Prove it.
Prove what you are..

..are you a man or a mouse?
A student, or rodent?

We have been revolting
for too long, by our own intoxication.
Puking, rebuking, flunking
THUNK
We fall.
We are revolting,
disgustingly
discussing.

It’s time.

Re-claim the night,
re-claim the day
re-claim what is ours.
You want a revolution? Then start the re-evolution.
Show them it’s not just Education
they are cutting down.
They are putting us down..
Stop going to the pub. Stop eating out.
Stop going to the cinema. Stop going to the club.
Bowling, Pool, Gym, Shop.
Stop. Stop. Stop.
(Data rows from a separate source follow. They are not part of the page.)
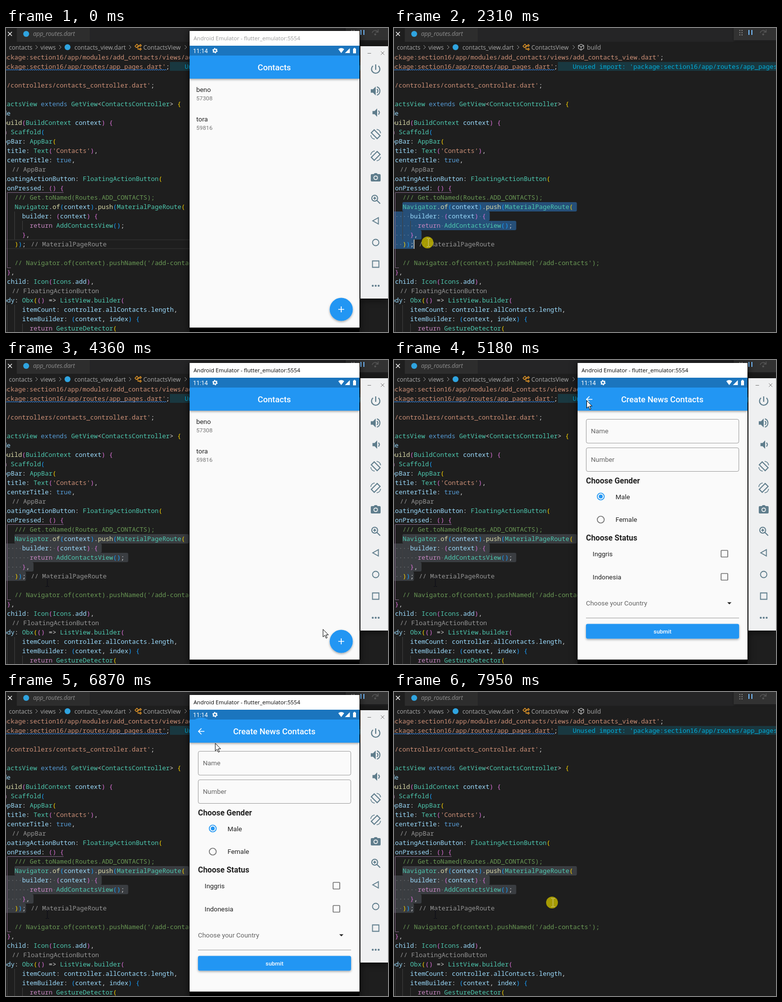
An HTML page that plays this animation: 776x618 px, repeating every 7.99 s.

```html
<!DOCTYPE html>
<html lang="en">
<head>
<meta charset="utf-8">
<title>Contacts app demo</title>
<style>
html, body { margin: 0; width: 100%; height: 100%; overflow: hidden; background: #1e1e1e; }
svg { display: block; }
text { white-space: pre; }
.code { font: 12.83px "Noto Sans Mono", monospace; }
.ui { font: 12.15px "Open Sans", sans-serif; fill: #a9a9a9; }
.app { font: 13.4px Roboto, sans-serif; fill: #000000de; }
.app .bar { font-size: 16.77px; font-weight: 500; fill: #fff; text-anchor: middle; }
.app .sub { font-size: 11.74px; fill: #0000008a; }
.app .head { font-size: 15.9px; font-weight: 700; }
.app .hint { fill: #0009; }
.line { fill: none; }
</style>
</head>
<body>
<svg id="stage" width="776" height="618" viewBox="0 0 776 618">
  <defs>
    <clipPath id="screen"><path d="M373 36H718V609H373z"/></clipPath>
    <clipPath id="status"><path d="M373 36H718V56H373z"/></clipPath>
    <filter id="soft" x="-30%" y="-30%" width="160%" height="180%">
      <feDropShadow dx="0" dy="2" stdDeviation="2" flood-opacity=".35"/>
    </filter>
    <path id="ibeam" class="line" d="M-3.5-8.5H-1L0-7.5 1-8.5H3.5M0-7.5V7.5M-3.5 8.5H-1L0 7.5 1 8.5H3.5"/>
    <g id="chev"><path class="line" stroke="#a0a0a0" d="M-2-4 2 0-2 4"/></g>
  </defs>

  <!-- editor -->
  <rect width="776" height="618" fill="#1e1e1e"/>
  <rect width="776" height="28" fill="#252526"/>
  <rect width="22" height="28" fill="#1e1e1e"/>
  <rect x="22" width="148" height="28" fill="#2d2d2d"/>
  <path d="M4 8l8 8M12 8l-8 8" stroke="#fff" stroke-width="1.3"/>
  <g fill="#2fa4e0"><circle cx="41" cy="12" r="6"/><circle cx="125" cy="39" r="6"/></g>
  <g class="ui">
    <text x="55" y="16" font-style="italic" fill="#8f8f8f">app_routes.dart</text>
    <text x="6" y="44">contacts</text>
    <text x="70" y="44">views</text>
    <text x="139" y="44">contacts_view.dart</text>
    <text x="279" y="44">ContactsView</text>
    <text x="392" y="44">build</text>
  </g>
  <use href="#chev" x="62" y="39"/><use href="#chev" x="110" y="39"/>
  <use href="#chev" x="252" y="39"/><use href="#chev" x="365" y="39"/>
  <path class="line" stroke="#ee9d28" stroke-width="1.3" d="M262 37l4-4 3 3-4 4zM268 37h3M268 37v6h3M271 35.500l2-2 2 2-2 2zM271 43l2-2 2 2-2 2z"/>
  <path class="line" stroke="#c5c5c5" stroke-width="1.1" d="M380 33l5.500 2.500v6L380 45l-5.500-3.500v-6zM374.500 35.500L380 38.500l5.500-3M380 38.500V45"/>
  <rect x="333" y="69" width="443" height="18" fill="#00b7e4" opacity=".17"/>
  <path id="current" class="line" stroke="#2d2d2d" stroke-width="1.500" d="M-2 430.500H778M-2 448.500H778"/>
  <g id="selection"></g>
  <path class="line" stroke="#404040" d="M17.500 373V430M33.500 392V411M2.500 563V618M17.500 563V618M33.500 601V618"/>
  <path class="line" stroke="#806584" d="M117 334.500H2.500V487.500H10"/>
  <g id="code" class="code"></g>
  <path id="wave" class="line" stroke="#3794ff"/>
  <rect id="caret" y="430" width="1.500" height="19" fill="#d8d8d0"/>
  <use id="trace" href="#ibeam" x="84" y="452" stroke="#090914"/>
  <g>
    <rect x="690" y="-2" width="90" height="27" fill="#333" filter="url(#soft)"/>
    <path stroke="#8a8a8a" stroke-width="2" stroke-dasharray="2 2.500" d="M702.500 4v12M707 4v12"/>
    <path stroke="#75beff" stroke-width="2" d="M721 4v10M727 4v10"/>
    <path class="line" stroke="#565656" stroke-width="1.500" d="M744 10a6 6 0 0 1 11-2M756 3v5.500h-5.500"/>
    <circle cx="750" cy="13" r="2" fill="#565656"/>
  </g>

  <!-- emulator -->
  <g id="emulator">
    <g style="filter:drop-shadow(0 1px 8px #000b)">
      <path fill="#fff" d="M373 6H718V618H373z"/><path fill="#eff0f1" d="M720 37H776V550H720z"/>
    </g>
    <text id="caption" class="ui" x="381" y="25" style="font-size:11.26px">Android Emulator - flutter_emulator:5554</text>
    <rect x="373" y="609" width="345" height="9"/>
    <g class="app" clip-path="url(#screen)">
      <rect x="373" y="36" width="345" height="573" fill="#fafafa"/>
      <rect x="373" y="36" width="345" height="67" fill="#2196f3" filter="url(#soft)"/>
      <text class="bar" x="545" y="86">Contacts</text>
      <text x="386.500" y="130">beno</text><text class="sub" x="386.500" y="147">57308</text>
      <text x="386.500" y="190">tora</text><text class="sub" x="386.500" y="207">59816</text>
      <circle cx="681" cy="572" r="23.500" fill="#2196f3" filter="url(#soft)"/>
      <circle id="tap" cx="681" cy="572" fill="#fff" opacity=".22"/>
      <path stroke="#fff" stroke-width="1.700" d="M675 572h12M681 566v12"/>

      <g id="page">
        <rect x="373" y="36" width="345" height="573" fill="#fafafa"/>
        <rect x="373" y="36" width="345" height="67" fill="#2196f3" filter="url(#soft)"/>
        <circle id="backTap" cx="397" cy="80" fill="#fff"/>
        <path class="line" stroke="#fff" stroke-width="1.600" d="M403 80H391.500M397 74l-6 6 6 6"/>
        <text class="bar" x="545" y="86">Create News Contacts</text>
        <g class="line" stroke="#00000061">
          <rect x="390.500" y="120.500" width="310" height="48.500" rx="3.400"/>
          <rect x="390.500" y="178.500" width="310" height="48" rx="3.400"/>
          <path d="M390 524.500H701"/>
        </g>
        <text class="hint" x="400" y="149">Name</text>
        <text class="hint" x="400" y="206.500">Number</text>
        <text class="head" x="390" y="250.500">Choose Gender</text>
        <text x="450" y="282.500">Male</text><text x="450" y="329">Female</text>
        <text class="head" x="390" y="367">Choose Status</text>
        <text x="403.500" y="398.500">Inggris</text><text x="403.500" y="445.500">Indonesia</text>
        <text class="hint" x="390" y="499">Choose your Country</text>
        <circle cx="420" cy="277.500" r="4" fill="#2196f3"/>
        <g class="line" stroke="#0000008a" stroke-width="1.700">
          <circle cx="420" cy="277.500" r="7" stroke="#2196f3"/>
          <circle cx="420" cy="324.500" r="7"/>
          <rect x="664.500" y="387" width="13.500" height="13.500" rx="1"/>
          <rect x="664.500" y="434" width="13.500" height="13.500" rx="1"/>
        </g>
        <path d="M677 492.500h8.500l-4.250 4.300z" fill="#222"/>
        <rect x="390" y="536.500" width="311" height="30" rx="3.400" fill="#2196f3" filter="url(#soft)"/>
        <text class="bar" x="545.500" y="555.500" style="font-size:11.74px">submit</text>
      </g>
      <rect x="373" y="36" width="345" height="20" opacity=".25"/>
      <circle id="arc" cx="397" cy="80" r="27.500" fill="#2196f3" clip-path="url(#status)"/>
      <text x="380" y="50.500" style="font-size:12px;fill:#fff">11:14</text>
      <g fill="#fff">
        <circle class="line" cx="424.500" cy="46" r="3" stroke="#fff" stroke-width="2.200"/>
        <circle class="line" cx="424.500" cy="46" r="4.600" stroke="#fff" stroke-width="1.600" stroke-dasharray="2.400 2.417"/>
        <path d="M675 43q6-4.500 12 0l-6 8zM698.500 41v10h-10zM705 42h1.500v-1.500h3V42h1.500v9.500h-6z"/>
      </g>
    </g>
    <g id="tools" fill="#5f7d8c"></g>
  </g>

  <g id="pointer">
    <circle id="press" cx="-2" r="12" fill="#b5a800" opacity=".9"/>
    <use id="beam" href="#ibeam"/>
    <path id="arrow" fill="#fff" stroke="#000" d="M.5.500v15.500l3.600-3.400 2.600 6 2.300-1-2.600-5.800h5z"/>
  </g>
</svg>
<script>
const $ = id => document.getElementById(id);
const show = (id, on) => $(id).style.display = on ? '' : 'none';
const clamp = (v, a = 0, b = 1) => Math.min(b, Math.max(a, v));
const LOOP = 7990, CHAR = 7.698, ROW = 19;

const colors = {
  s: '#ce9178', f: '#dcdcaa', t: '#4ec9b0', v: '#9cdcfe', k: '#569cd6', r: '#c586c0',
  c: '#6a9955', p: '#d4d4d4', y: '#ffd700', o: '#da70d6', u: '#179fff', g: '#969696', e: '#00aedb'
};
// [row, x, text]; "~" plus a letter switches the colour
const code = [
  [0, -75.4, "~kimport ~s'package:section16/app/modules/add_contacts/views/add_contacts_view.dart'~p;"],
  [1, -75.4, "~kimport ~s'package:section16/app/routes/app_pages.dart'~p;"],
  [1, 363, "~eUnused import: 'package:section16/app/routes/app_pages.dart'."],
  [3, -75.4, "~kimport ~s'../controllers/contacts_controller.dart'~p;"],
  [5, -75.4, "~kclass ~tContactsView ~kextends ~tGetView~p&lt;~tContactsController~p> ~y{"],
  [6, -60, "~v@override"],
  [7, -60, "~tWidget ~fbuild~o(~tBuildContext ~vcontext~o) {"],
  [8, -44.4, "~rreturn ~tScaffold~u("],
  [9, -13.4, "~vappBar~p: ~tAppBar~y("],
  [10, 2, "~vtitle~p: ~tText~o(~s'Contacts'~o)~p,"],
  [11, 2, "~vcenterTitle~p: ~ktrue~p,"],
  [12, 12, "~g// AppBar"],
  [13, -13.4, "~vfloatingActionButton~p: ~tFloatingActionButton~y("],
  [14, 2, "~vonPressed~p: ~o() {"],
  [15, 17.4, "~c/// Get.toNamed(Routes.ADD_CONTACTS);"],
  [16, 17.4, "~tNavigator~p.~fof~u(~vcontext~u)~p.~fpush~u(~tMaterialPageRoute~y("],
  [17, 32.8, "~vbuilder~p: ~o(~vcontext~o) {"],
  [18, 48.2, "~rreturn ~tAddContactsView~u()~p;"],
  [19, 32.8, "~o}~p,"],
  [20, 17.4, "~y)~u)~p;"],
  [20, 50.5, "~g// MaterialPageRoute"],
  [22, 17.4, "~c// Navigator.of(context).pushNamed('/add-contacts');"],
  [23, 2, "~o}~p,"],
  [24, 2, "~vchild~p: ~tIcon~o(~tIcons~p.~vadd~o)~p,"],
  [25, 12, "~g// FloatingActionButton"],
  [26, -13.4, "~vbody~p: ~tObx~y(~o() ~p=> ~tListView~p.~tbuilder~o("],
  [27, 32.8, "~vitemCount~p: ~vcontroller~p.~vallContacts~p.~vlength~p,"],
  [28, 32.8, "~vitemBuilder~p: ~u(~vcontext~p, ~vindex~u) {"],
  [29, 48.2, "~rreturn ~tGestureDetector~y("]
];
const span = part => `<tspan fill="${colors[part[0]]}">${part.slice(1)}</tspan>`;
$('code').innerHTML = code.map(([row, x, s]) =>
  `<text x="${x}" y="${64 + ROW * row}">${s.split('~').slice(1).map(span).join('')}</text>`).join('');
$('wave').setAttribute('d', 'M-2 86' + 'l2-2 2 2'.repeat(82));

// selected rows, with a dot for every space
const picked = code.filter(([row, , s]) => row > 15 && row < 21 && s[1] != 'g').map(([row, x, s], i) => {
  const text = s.replace(/~./g, ''), pad = [0, 2, 4, 2, 0][i] + (i ? 2 : 0);
  const dots = (' '.repeat(pad) + text).replace(/[^ ]/g, '_').replace(/ /g, '·').replace(/_/g, ' ');
  return { row, x, dots, from: i ? -4 : 17, to: x + text.length * CHAR, dotX: x - pad * CHAR };
});
$('selection').innerHTML = picked.map(p =>
  `<g><rect x="${p.from}" y="${50 + ROW * p.row}" height="${ROW}" rx="3"/>
   <text class="code" x="${p.dotX}" y="${64 + ROW * p.row}" fill="#ffffff48">${p.dots}</text></g>`).join('');
const bands = [...$('selection').children];

// side tools
const stroke = (d, w = 1.8) => `<path d="${d}" class="line" stroke="#5f7d8c" stroke-width="${w}"/>`;
const rotate = stroke('M-3-9 9 3 3 9-9-3z', 2) + stroke('M2-10q7 1 8 8M-2 10q-7-1-8-8', 1.5);
const speaker = 'M-10-3.500v7h4.500l5.500 5.500V-9L-5.500-3.500z';
const tools = [
  stroke('M0-10V1M5.500-7a8.500 8.500 0 1 1-11 0', 2.2),
  `<path d="${speaker}"/>` + stroke('M2.500-4q4 4 0 8M2.500-8.500a9 9 0 0 1 0 17', 2),
  `<path transform="translate(3)scale(.95)" d="${speaker}"/>` + stroke('M5.500-4q4 4 0 8', 2),
  rotate,
  `<g transform="scale(-1 1)">${rotate}</g>`,
  '<path d="M-8-7h4l2-2h4l2 2h4q2 0 2 2V6q0 2-2 2H-8q-2 0-2-2V-5q0-2 2-2z"/><circle r="4.500" cy=".5" fill="#eff0f1"/><circle r="2.800" cy=".5"/>',
  stroke('M4-2a6 6 0 1 1-12 0 6 6 0 1 1 12 0M2.500 2.500 9 9M-5-2h6M-2-5v6', 2),
  stroke('M5.500-6.500v13L-6 0z'),
  '<circle r="6.500" class="line" stroke="#5f7d8c" stroke-width="1.800"/>',
  stroke('M-6.500-6.500h13v13h-13z'),
  '<circle cx="-6" r="2"/><circle r="2"/><circle cx="6" r="2"/>'
];
$('tools').innerHTML = tools.map((t, i) => `<g transform="translate(751 ${84 + 44 * i})">${t}</g>`).join('')
  + '<path class="line" stroke="#777" d="M734.500 51.500h7M761.500 47.500l7 7M768.500 47.500l-7 7"/>';

// pointer path: [ms, x, y]
const path = [
  [530, 735, 570], [800, 500, 385], [1000, 250, 296], [1320, 66, 380], [1350, 66, 380], [1580, 12, 366],
  [1840, 12, 366], [2310, 70, 436], [2560, 70, 437], [2680, 157, 498], [3719, 157, 498],
  [3720, 419, 598], [4000, 520, 466], [4450, 674, 567], [4850, 674, 567], [5180, 391, 82],
  [5560, 391, 82], [5820, 635, 466], [6000, 674, 567], [6580, 674, 567], [6870, 425, 104],
  [6970, 391, 82], [7260, 391, 82], [7760, 323, 428], [7990, 323, 428]
];
function pointerAt(t) {
  const i = path.findIndex(p => p[0] > t);
  if (i < 1) return path[0].slice(1);
  const [t0, x0, y0] = path[i - 1], [t1, x1, y1] = path[i], k = (t - t0) / (t1 - t0);
  return [x0 + (x1 - x0) * k, y0 + (y1 - y0) * k];
}

function bezier(x1, y1, x2, y2) {
  const at = (a, b, s) => 3 * a * s * (1 - s) ** 2 + 3 * b * s * s * (1 - s) + s ** 3;
  return x => {
    let lo = 0, hi = 1;
    for (let i = 0; i < 18; i++) {
      const mid = (lo + hi) / 2;
      if (at(x1, x2, mid) < x) lo = mid; else hi = mid;
    }
    return at(y1, y2, lo);
  };
}
const slideEase = bezier(.4, 0, .2, 1), fadeEase = bezier(.42, 0, 1, 1);

function draw(t) {
  const step = start => clamp((t - start) / 300);
  const [x, y] = pointerAt(t);
  const emulator = t < 1870 || (t >= 3470 && t < 7860);
  const focused = t >= 3510 && t < 7860;

  // selection and caret
  const selecting = t >= 1840;
  const last = t < 2400 ? clamp(Math.floor((y - 354) / ROW), 0, 4) : 4;
  let caretX = 17;
  bands.forEach((band, i) => {
    const p = picked[i];
    const end = i < last ? p.to + CHAR : t < 2400 ? clamp(x, 17, p.to) : p.to;
    band.style.display = selecting && i <= last ? '' : 'none';
    band.firstChild.setAttribute('width', end - p.from);
    if (i == last) caretX = end;
  });
  $('selection').setAttribute('fill', t < 3510 ? '#264f78' : '#3a3d41');
  show('current', !selecting);
  show('caret', selecting && t < 3510 && !(t >= 2680 && t < 3190));
  $('caret').setAttribute('x', caretX - .5);
  $('caret').setAttribute('y', 354 + ROW * last);
  show('trace', t > 2590);

  // emulator
  show('emulator', emulator);
  $('caption').style.fill = focused ? '#000' : '#999';
  const open = step(4620) - step(5570) + step(6320) - step(7150);
  show('page', open > 0);
  $('page').setAttribute('transform', `translate(0 ${143 * (1 - slideEase(open))})`);
  $('page').setAttribute('opacity', fadeEase(open));
  const fab = t < 6000 ? t - 4520 : t - 6210;
  $('tap').setAttribute('r', fab > 0 && fab < 400 ? 23.5 * clamp(fab / 220) : 0);
  const back = t < 6900 ? t - 5400 : t - 7010;
  $('backTap').setAttribute('r', 27.5 * clamp(back / 180));
  $('backTap').setAttribute('opacity', back > 0 ? .2 * clamp(1.6 - back / 250) : 0);
  show('arc', t > 5480);

  // pointer
  const pressed = (t >= 1840 && t < 2400) || t >= 7820;
  const arrow = emulator && x >= 373 && (x < 718 || y < 550);
  show('pointer', t >= 530 && !(t >= 2680 && t < 3720));
  $('pointer').setAttribute('transform', `translate(${x} ${y})`);
  show('press', pressed);
  show('arrow', arrow);
  show('beam', !arrow);
  $('beam').setAttribute('stroke', pressed ? '#d8d090' : '#090914');
}
function tick(now) {
  draw(now % LOOP);
  requestAnimationFrame(tick);
}
requestAnimationFrame(tick);
</script>
</body>
</html>
```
STOP.

Step-up, onto the podium
speak from the mess
to the mass

Celebrate!
Cerebrate creatures
will understand
as you up-stand.

Stand-up, sit-in, sleep in.
Discuss over a pint, let’s go for drinks.
We’ll create slogans over sloe gins.
Our banter will produce banners.

But where is the education?

Open the doors! A Really Open University.
Drafting essays and papers
Lectures in the cold, seminars on the steps,
the draught does not enter through the door.
For the door is ajar.

Open the roofs!
And shout our civilised YAWP
(barbaric no longer)
over the noise of the traffic.
Let the knowledge flow
Let it seep in
Let it fly free
Let it be increased
ET AUGEBITUR SCIENTIA!
A cry forgotten, by University itself.
We have a tower now.
A new order, a new time.

A new white tower, to replace the ivory.
A new clock, tock-tock-tock
ticking boxes off.
In the multiple choice quiz
that is the new degree.

‘Please lean forward
at ninety degrees.
It won’t hurt
I promise,
we’re good at this by now’

It’s time.
Crack the clock to pieces.
Blow the roofs off.
Tear the tower down

We will make it shudder
Through the words we’ll stutter, for
Eloquence is lost, with rhetoric and form
Inform everyone, open the shutter
the venetian blind.

OPEN
YOUR
EYES